Sales of Huawei's smartphones are soaring in China due to a patriotic buying spree to help ease the impact of widening U.S. restrictions on the tech firm. Huawei's smartphone sales in China rose to a record 38% in its second quarter. (WSJ)

Carrie Lam, Hong Kong's embattled leader, said today she believes her city is on the verge of "a very dangerous situation." Hundreds of thousands of protesters have taken to the streets since early June, spurred by their opposition to a proposed bill that would have allowed people in Hong Kong to be extradited to Mainland China. (CNBC)

* Longstanding economic frustration is fueling Hong Kong's protests, expert says (CNBC)

HSBC, Europe's largest bank by assets, is planning to cut thousands of jobs after the surprise announcement of Chief Executive Officer John Flint's departure. Up to 2% of the bank's 237,685 employees are facing job layoffs and will target senior roles. (CNBC)

London's Heathrow Airport, the busiest in Europe, has cancelled 172 flights today and tomorrow due to a strike plans by thousands of workers. Members of their union overwhelmingly rejected the airports 7.3% pay increase offer. (AP)


Berkshire Hathaway (BRK.B) missed estimates of its profit and revenue. Warren Buffett's company was hurt by weaker results at insurer Geico and lower cargo volumes at Berkshire's BNSF rail operation.

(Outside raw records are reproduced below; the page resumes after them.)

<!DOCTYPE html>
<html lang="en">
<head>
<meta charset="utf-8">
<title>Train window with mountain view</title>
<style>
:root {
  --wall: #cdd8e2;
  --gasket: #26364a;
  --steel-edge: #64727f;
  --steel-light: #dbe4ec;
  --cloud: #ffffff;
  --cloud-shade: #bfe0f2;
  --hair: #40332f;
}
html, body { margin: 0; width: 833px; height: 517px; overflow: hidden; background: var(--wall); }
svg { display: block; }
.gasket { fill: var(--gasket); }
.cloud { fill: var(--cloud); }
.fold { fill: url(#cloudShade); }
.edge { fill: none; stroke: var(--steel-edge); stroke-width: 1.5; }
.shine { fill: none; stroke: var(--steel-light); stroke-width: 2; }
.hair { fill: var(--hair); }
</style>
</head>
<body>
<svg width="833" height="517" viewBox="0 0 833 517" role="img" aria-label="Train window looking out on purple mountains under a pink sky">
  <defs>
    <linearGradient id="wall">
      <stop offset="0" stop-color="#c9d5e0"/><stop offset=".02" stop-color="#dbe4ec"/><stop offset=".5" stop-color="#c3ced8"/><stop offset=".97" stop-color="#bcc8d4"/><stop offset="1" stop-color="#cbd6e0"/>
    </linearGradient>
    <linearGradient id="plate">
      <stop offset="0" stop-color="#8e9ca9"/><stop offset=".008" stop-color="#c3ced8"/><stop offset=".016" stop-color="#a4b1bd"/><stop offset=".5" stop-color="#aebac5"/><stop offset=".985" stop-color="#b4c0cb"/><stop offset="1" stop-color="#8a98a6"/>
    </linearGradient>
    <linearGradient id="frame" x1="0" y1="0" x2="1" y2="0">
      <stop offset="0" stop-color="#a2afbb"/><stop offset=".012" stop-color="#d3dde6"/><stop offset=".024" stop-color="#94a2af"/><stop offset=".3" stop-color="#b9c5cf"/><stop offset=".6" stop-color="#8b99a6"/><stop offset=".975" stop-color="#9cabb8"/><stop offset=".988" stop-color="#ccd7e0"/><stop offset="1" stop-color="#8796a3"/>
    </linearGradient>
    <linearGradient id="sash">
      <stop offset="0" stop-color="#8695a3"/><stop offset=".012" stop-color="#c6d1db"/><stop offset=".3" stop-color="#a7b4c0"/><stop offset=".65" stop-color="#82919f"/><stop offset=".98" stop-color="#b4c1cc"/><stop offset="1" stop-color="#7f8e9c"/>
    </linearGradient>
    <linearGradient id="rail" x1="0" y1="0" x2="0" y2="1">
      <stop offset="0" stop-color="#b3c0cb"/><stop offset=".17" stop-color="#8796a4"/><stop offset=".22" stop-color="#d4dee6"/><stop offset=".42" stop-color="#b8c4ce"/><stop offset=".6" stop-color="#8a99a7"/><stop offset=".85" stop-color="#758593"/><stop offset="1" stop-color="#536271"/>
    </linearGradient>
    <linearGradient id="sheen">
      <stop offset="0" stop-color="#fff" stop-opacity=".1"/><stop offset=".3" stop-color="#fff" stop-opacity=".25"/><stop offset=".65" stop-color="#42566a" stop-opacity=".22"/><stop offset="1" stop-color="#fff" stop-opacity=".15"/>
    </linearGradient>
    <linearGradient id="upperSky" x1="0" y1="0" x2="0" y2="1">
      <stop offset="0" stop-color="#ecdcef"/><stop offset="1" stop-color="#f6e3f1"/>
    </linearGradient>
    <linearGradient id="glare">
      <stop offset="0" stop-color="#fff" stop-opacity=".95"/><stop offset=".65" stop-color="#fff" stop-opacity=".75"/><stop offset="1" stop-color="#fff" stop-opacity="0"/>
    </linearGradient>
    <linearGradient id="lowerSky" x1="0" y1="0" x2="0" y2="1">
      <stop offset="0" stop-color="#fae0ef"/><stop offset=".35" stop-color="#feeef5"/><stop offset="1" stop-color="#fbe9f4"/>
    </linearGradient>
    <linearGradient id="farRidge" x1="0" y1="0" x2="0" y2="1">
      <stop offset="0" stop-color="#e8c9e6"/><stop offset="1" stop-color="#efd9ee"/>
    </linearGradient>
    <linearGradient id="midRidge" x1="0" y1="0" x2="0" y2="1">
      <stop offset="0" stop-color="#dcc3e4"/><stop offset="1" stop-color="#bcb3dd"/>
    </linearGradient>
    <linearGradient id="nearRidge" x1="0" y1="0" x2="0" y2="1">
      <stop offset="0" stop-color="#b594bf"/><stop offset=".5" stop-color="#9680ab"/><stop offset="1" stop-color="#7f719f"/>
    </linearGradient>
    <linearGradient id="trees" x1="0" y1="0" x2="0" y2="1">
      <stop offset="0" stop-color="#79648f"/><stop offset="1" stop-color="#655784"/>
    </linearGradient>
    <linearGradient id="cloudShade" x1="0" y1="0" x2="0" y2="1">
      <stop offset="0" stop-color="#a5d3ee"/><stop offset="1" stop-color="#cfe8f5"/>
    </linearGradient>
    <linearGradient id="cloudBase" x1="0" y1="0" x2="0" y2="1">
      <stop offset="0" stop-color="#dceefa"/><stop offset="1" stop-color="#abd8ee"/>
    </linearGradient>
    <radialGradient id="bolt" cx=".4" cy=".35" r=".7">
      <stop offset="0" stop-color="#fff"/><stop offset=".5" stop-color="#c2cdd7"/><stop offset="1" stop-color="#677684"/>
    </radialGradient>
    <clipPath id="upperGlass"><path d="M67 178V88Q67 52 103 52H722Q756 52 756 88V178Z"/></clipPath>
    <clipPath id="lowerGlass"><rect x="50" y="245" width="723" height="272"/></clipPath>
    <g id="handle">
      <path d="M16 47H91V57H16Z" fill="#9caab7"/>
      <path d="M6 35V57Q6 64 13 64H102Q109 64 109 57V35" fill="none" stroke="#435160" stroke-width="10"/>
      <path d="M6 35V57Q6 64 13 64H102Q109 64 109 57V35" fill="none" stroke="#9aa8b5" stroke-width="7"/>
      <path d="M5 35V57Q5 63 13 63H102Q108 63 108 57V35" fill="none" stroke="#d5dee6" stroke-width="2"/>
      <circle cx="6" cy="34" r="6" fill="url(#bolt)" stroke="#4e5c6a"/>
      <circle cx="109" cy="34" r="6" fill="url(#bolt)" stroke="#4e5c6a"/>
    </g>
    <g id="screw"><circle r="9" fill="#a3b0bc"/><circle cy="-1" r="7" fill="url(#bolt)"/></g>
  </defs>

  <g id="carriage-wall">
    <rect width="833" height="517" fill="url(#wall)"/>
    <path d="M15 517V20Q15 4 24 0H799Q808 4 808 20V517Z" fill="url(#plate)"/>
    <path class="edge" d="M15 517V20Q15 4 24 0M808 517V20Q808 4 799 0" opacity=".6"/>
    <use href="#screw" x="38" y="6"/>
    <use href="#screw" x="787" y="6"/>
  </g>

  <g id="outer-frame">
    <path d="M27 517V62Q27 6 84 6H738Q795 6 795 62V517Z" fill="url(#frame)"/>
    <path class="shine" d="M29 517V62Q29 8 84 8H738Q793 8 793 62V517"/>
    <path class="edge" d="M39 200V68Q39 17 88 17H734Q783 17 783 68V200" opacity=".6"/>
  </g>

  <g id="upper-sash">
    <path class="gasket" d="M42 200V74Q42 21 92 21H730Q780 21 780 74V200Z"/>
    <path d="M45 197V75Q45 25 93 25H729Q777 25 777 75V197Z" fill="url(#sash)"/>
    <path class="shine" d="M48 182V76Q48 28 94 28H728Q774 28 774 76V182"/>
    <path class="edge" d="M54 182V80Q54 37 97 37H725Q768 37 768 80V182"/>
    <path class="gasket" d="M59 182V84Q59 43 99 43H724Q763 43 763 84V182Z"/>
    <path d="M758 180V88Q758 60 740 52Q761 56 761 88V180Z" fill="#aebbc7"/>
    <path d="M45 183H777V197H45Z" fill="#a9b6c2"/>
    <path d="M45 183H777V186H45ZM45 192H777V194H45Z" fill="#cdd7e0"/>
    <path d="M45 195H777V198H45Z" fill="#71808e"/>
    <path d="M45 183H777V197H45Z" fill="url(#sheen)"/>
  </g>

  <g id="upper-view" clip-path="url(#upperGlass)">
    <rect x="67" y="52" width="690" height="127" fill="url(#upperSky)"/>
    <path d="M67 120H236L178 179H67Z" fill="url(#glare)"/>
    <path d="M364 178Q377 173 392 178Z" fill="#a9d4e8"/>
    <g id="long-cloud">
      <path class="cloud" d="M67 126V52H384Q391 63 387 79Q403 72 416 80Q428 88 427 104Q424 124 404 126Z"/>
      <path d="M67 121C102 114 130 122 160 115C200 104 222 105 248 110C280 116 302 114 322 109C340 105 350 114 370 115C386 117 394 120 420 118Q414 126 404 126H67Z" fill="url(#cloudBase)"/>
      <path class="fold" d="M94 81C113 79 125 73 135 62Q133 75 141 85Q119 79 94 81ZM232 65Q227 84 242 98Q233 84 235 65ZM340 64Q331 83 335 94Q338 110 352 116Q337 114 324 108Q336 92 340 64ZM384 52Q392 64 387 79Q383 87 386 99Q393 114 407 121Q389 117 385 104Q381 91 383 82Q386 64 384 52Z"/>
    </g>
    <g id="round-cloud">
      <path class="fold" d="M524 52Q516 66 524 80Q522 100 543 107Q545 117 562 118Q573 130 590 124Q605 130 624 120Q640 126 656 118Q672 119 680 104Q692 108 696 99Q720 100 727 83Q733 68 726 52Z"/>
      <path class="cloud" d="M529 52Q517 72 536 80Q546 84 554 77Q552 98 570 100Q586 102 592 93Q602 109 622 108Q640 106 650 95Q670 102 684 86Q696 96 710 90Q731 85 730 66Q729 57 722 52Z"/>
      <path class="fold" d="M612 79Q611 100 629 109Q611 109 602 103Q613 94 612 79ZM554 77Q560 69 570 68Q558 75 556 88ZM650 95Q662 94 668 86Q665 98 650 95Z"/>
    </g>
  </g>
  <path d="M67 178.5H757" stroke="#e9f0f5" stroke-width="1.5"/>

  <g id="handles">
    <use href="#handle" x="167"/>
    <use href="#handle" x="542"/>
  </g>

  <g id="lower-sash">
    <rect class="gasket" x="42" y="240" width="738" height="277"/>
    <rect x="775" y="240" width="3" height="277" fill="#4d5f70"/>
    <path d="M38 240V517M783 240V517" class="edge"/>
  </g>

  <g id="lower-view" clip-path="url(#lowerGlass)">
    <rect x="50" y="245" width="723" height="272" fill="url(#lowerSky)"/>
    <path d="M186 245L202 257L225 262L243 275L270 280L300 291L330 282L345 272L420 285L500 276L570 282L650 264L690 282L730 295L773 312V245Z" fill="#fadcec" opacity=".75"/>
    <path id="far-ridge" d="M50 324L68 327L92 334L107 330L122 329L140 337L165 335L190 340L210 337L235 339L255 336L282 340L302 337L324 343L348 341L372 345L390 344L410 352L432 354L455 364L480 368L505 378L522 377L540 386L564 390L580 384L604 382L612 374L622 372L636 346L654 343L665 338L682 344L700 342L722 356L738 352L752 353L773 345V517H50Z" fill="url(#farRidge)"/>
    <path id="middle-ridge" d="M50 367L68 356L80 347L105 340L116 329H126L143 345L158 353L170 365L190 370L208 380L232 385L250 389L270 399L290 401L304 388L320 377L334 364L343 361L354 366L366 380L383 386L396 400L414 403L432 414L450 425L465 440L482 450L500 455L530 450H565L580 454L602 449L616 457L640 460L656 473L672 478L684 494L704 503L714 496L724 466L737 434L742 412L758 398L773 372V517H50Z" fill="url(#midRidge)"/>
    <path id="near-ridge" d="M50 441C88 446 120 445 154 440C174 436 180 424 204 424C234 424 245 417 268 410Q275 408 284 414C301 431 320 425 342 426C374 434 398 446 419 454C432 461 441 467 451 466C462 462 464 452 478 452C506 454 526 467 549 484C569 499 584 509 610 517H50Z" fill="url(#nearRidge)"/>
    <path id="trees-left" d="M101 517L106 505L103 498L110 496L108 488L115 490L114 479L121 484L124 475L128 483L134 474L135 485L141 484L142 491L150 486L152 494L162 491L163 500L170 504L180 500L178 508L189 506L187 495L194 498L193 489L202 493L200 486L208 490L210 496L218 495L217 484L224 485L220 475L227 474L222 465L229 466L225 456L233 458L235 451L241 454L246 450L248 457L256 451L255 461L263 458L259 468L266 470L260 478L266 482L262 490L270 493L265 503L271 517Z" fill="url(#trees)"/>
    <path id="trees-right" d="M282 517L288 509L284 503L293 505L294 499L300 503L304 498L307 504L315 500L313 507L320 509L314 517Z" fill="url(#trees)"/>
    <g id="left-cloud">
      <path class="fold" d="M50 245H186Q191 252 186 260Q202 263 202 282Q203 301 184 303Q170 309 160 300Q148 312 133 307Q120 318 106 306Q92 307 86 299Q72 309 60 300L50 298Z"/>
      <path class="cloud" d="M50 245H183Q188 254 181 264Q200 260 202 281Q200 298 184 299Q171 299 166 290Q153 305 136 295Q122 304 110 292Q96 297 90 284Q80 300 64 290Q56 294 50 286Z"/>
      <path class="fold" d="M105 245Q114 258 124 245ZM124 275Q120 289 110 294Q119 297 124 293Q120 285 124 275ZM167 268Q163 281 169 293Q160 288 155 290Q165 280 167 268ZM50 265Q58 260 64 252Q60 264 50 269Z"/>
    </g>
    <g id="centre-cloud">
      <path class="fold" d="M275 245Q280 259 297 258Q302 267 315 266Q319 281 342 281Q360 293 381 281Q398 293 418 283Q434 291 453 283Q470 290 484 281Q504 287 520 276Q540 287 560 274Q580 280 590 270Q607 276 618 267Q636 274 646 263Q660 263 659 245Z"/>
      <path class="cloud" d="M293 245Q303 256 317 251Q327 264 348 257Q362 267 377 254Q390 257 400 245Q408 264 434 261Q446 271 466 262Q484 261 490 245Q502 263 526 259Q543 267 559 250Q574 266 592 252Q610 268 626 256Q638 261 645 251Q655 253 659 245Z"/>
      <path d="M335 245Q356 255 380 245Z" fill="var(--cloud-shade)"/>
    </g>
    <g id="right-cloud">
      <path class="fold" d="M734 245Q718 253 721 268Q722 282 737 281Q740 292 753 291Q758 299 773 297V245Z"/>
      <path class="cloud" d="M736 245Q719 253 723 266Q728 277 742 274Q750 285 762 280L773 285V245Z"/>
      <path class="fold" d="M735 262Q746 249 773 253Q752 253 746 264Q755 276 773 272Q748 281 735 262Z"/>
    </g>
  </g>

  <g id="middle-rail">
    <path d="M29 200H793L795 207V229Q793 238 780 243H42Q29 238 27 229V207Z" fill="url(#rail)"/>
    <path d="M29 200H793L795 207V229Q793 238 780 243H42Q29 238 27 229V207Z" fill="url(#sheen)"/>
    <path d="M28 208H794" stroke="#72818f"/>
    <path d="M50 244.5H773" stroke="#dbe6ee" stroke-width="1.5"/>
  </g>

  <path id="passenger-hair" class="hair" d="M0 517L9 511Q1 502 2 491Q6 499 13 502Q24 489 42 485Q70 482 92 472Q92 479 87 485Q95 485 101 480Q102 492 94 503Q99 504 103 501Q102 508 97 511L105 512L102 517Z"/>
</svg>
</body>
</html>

J.P. Morgan Chase (JPM) will lead an upcoming debt offering by The We Company, parent of workspace provider WeWork. Reuters reports that this puts JPMorgan in position to lead an initial public offering for WeWork later this year.

Uber Technologies (UBER) is unlikely to be successful in its attempt to get a new five-year license from London's transport regulator, according to a Sky News report. Uber is said to be expecting its application to result in another short term

Sohu (SOHU) reported an adjusted second quarter loss of $1.27 per share, wider than the loss of $1.11 per share anticipated by Wall Street analysts. The China-based internet firm also saw revenue come in below forecasts, with a drop in brand advertising revenue pressuring results.license of less than 2 years.


Universal's "Fast & Furious Presents: Hobbs & Shaw" dominated the box office this weekend, debuting in North America with $60.8 million in ticket sales. The Dwayne Johnson and Jason Statham-led film is expected to draw in more crowds internationally, where the franchise is hugely popular. (Variety)